[image2]When attacking your opponent, you have for all intents and purposes five interactions: movement, melee attacks, ranged attacks, blocking, and all-purpose chakra usage. The simplicity of combat is instantly appealing, but there's another level of depth that comes into play in the middle of battle. Besides the obligatory button-masher combo (my favorite strategy), there are several timed moves that mix up the game of 'punch, block, punch, block'. If an opponent catches you in an apparently inescapable combo, pressing 'block' at the perfect time will teleport your fighter behind your opponent, allowing for a vicious counterattack to what might otherwise be a lethal end. Clicking the "chakra button" in the middle of a combo expends your special meter, but allows you to perform a devastating attack, depending on what combo comes before it. And, should you have teammates, the right combination of buttons will unleash a terrifying "OMG Everything Dies" attack.

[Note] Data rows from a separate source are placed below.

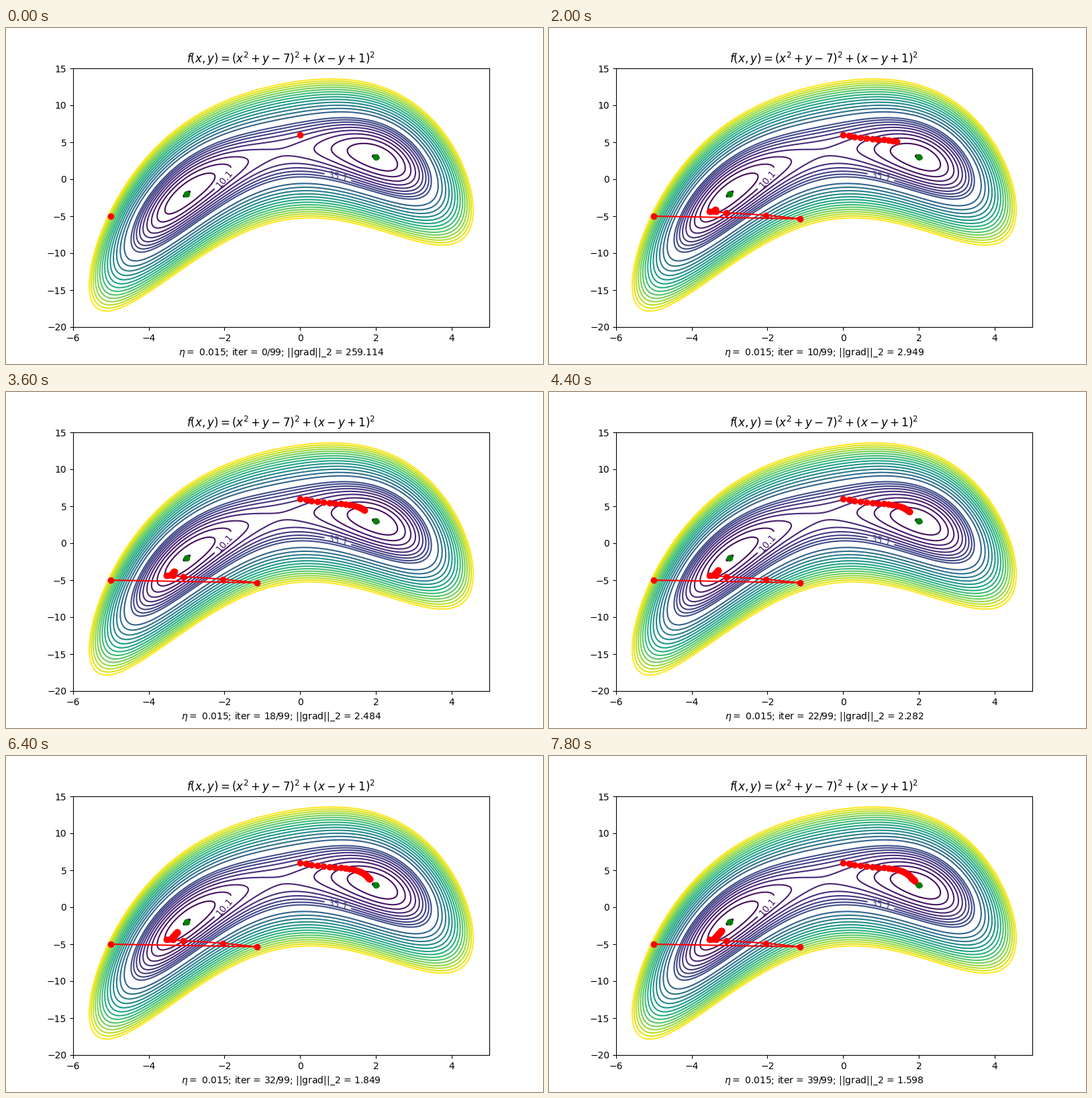
A matplotlib script for the animation above (8000 ms loop, 800 by 500 pixels).

```python
import numpy as np
import matplotlib.pyplot as plt
from matplotlib.animation import FuncAnimation

ETA = 0.015
TOTAL = 99
FRAMES = 40
STEP_MS = 200


def f(x, y):
    return (x**2 + y - 7)**2 + (x - y + 1)**2


def grad(p):
    x, y = p
    u, v = x**2 + y - 7, x - y + 1
    return np.array([4 * x * u + 2 * v, 2 * u - 2 * v])


def descend(start):
    path = [np.array(start, float)]
    for _ in range(FRAMES - 1):
        path.append(path[-1] - ETA * grad(path[-1]))
    return np.array(path)


paths = [descend((-5, -5)), descend((0, 6))]

fig, ax = plt.subplots(figsize=(8, 5), dpi=100)
X, Y = np.meshgrid(np.linspace(-6, 5, 400), np.linspace(-20, 15, 400))
levels = np.concatenate([np.arange(0.1, 50, 5), np.arange(60.1, 195, 10)])
contours = ax.contour(X, Y, f(X, Y), levels=levels, cmap="viridis")
ax.clabel(contours, fmt="%1.1f", fontsize=10, inline=True,
          manual=[(-2, 0), (1, 0.33)])
ax.set_xlim(-6, 5)
ax.set_ylim(-20, 15)
ax.set_title(r"$f(x, y) = (x^2 + y - 7)^2 + (x - y + 1)^2$")

for minimum in [(-3, -2), (2, 3)]:
    ax.plot(*minimum, "go")
trails = [ax.plot([], [], "ro-")[0] for _ in paths]


def update(i):
    for trail, path in zip(trails, paths):
        trail.set_data(path[:i + 1, 0], path[:i + 1, 1])
    norm = np.linalg.norm(grad(paths[0][i]))
    ax.set_xlabel(rf"$\eta = $ {ETA}; iter = {i}/{TOTAL}; "
                  rf"||grad||_2 = {norm:.3f}")
    return trails


anim = FuncAnimation(fig, update, frames=FRAMES, interval=STEP_MS,
                     init_func=lambda: update(0), repeat=True)
plt.show()
```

The graphics are heavily stylized and intensely fun to watch, yet still makes objects distinct enough to avoid confusion. Every doom team attack includes an amazing cinematic, so even if your ass gets handed to you, it still looks pretty. Of particular note is the way the cel-shading manages to make everything pop, especially objects that you can interact with – be they characters in the story mode or a face you should punch in battle. Nothing is too stylized to feel out of place.

The multiplayer component is a mixed bag. While split-screen is handled fairly well, trying to find an online match is comparable to playing Russian roulette with a semi-automatic. And then when you finally manage to get online, you'll either have weird "lag spikes" that cause you to stare stupidly at the ground or find someone who spams the same moves over and over again. The battle modes (and, by extension, multiplayer) are engaging enough to continue playing long after you've lost the receipt for buying the game, and if games like Capcom vs. SNK and Soul Calibur can be sold (and make a nice profit!) with a barely existent storyline, there's no reason why Naruto should be judged any differently.

The story is full of incredible stupid clichés, the dialogue dubbing is just horrifying, and there's not much that made me feel quite so embarrassed as my boss and a coworker walking in on my playing Naruto, in the middle of one of the titular character's strange and tangential rants. Super awesome ninja he may be, but that boy needs to have his larynx removed. Nonetheless, Naruto Shippuden: Ultimate Ninja Storm 2 is an adequate fighting title that Naruto fans – and likely only them – should pick up.


Multiplayer is fast and furious
Graphics are a real treat for the eyes
Simple controls have depth
Voice-overs are physically painful
To call single-player a "story" is a travesty
Just another Naruto game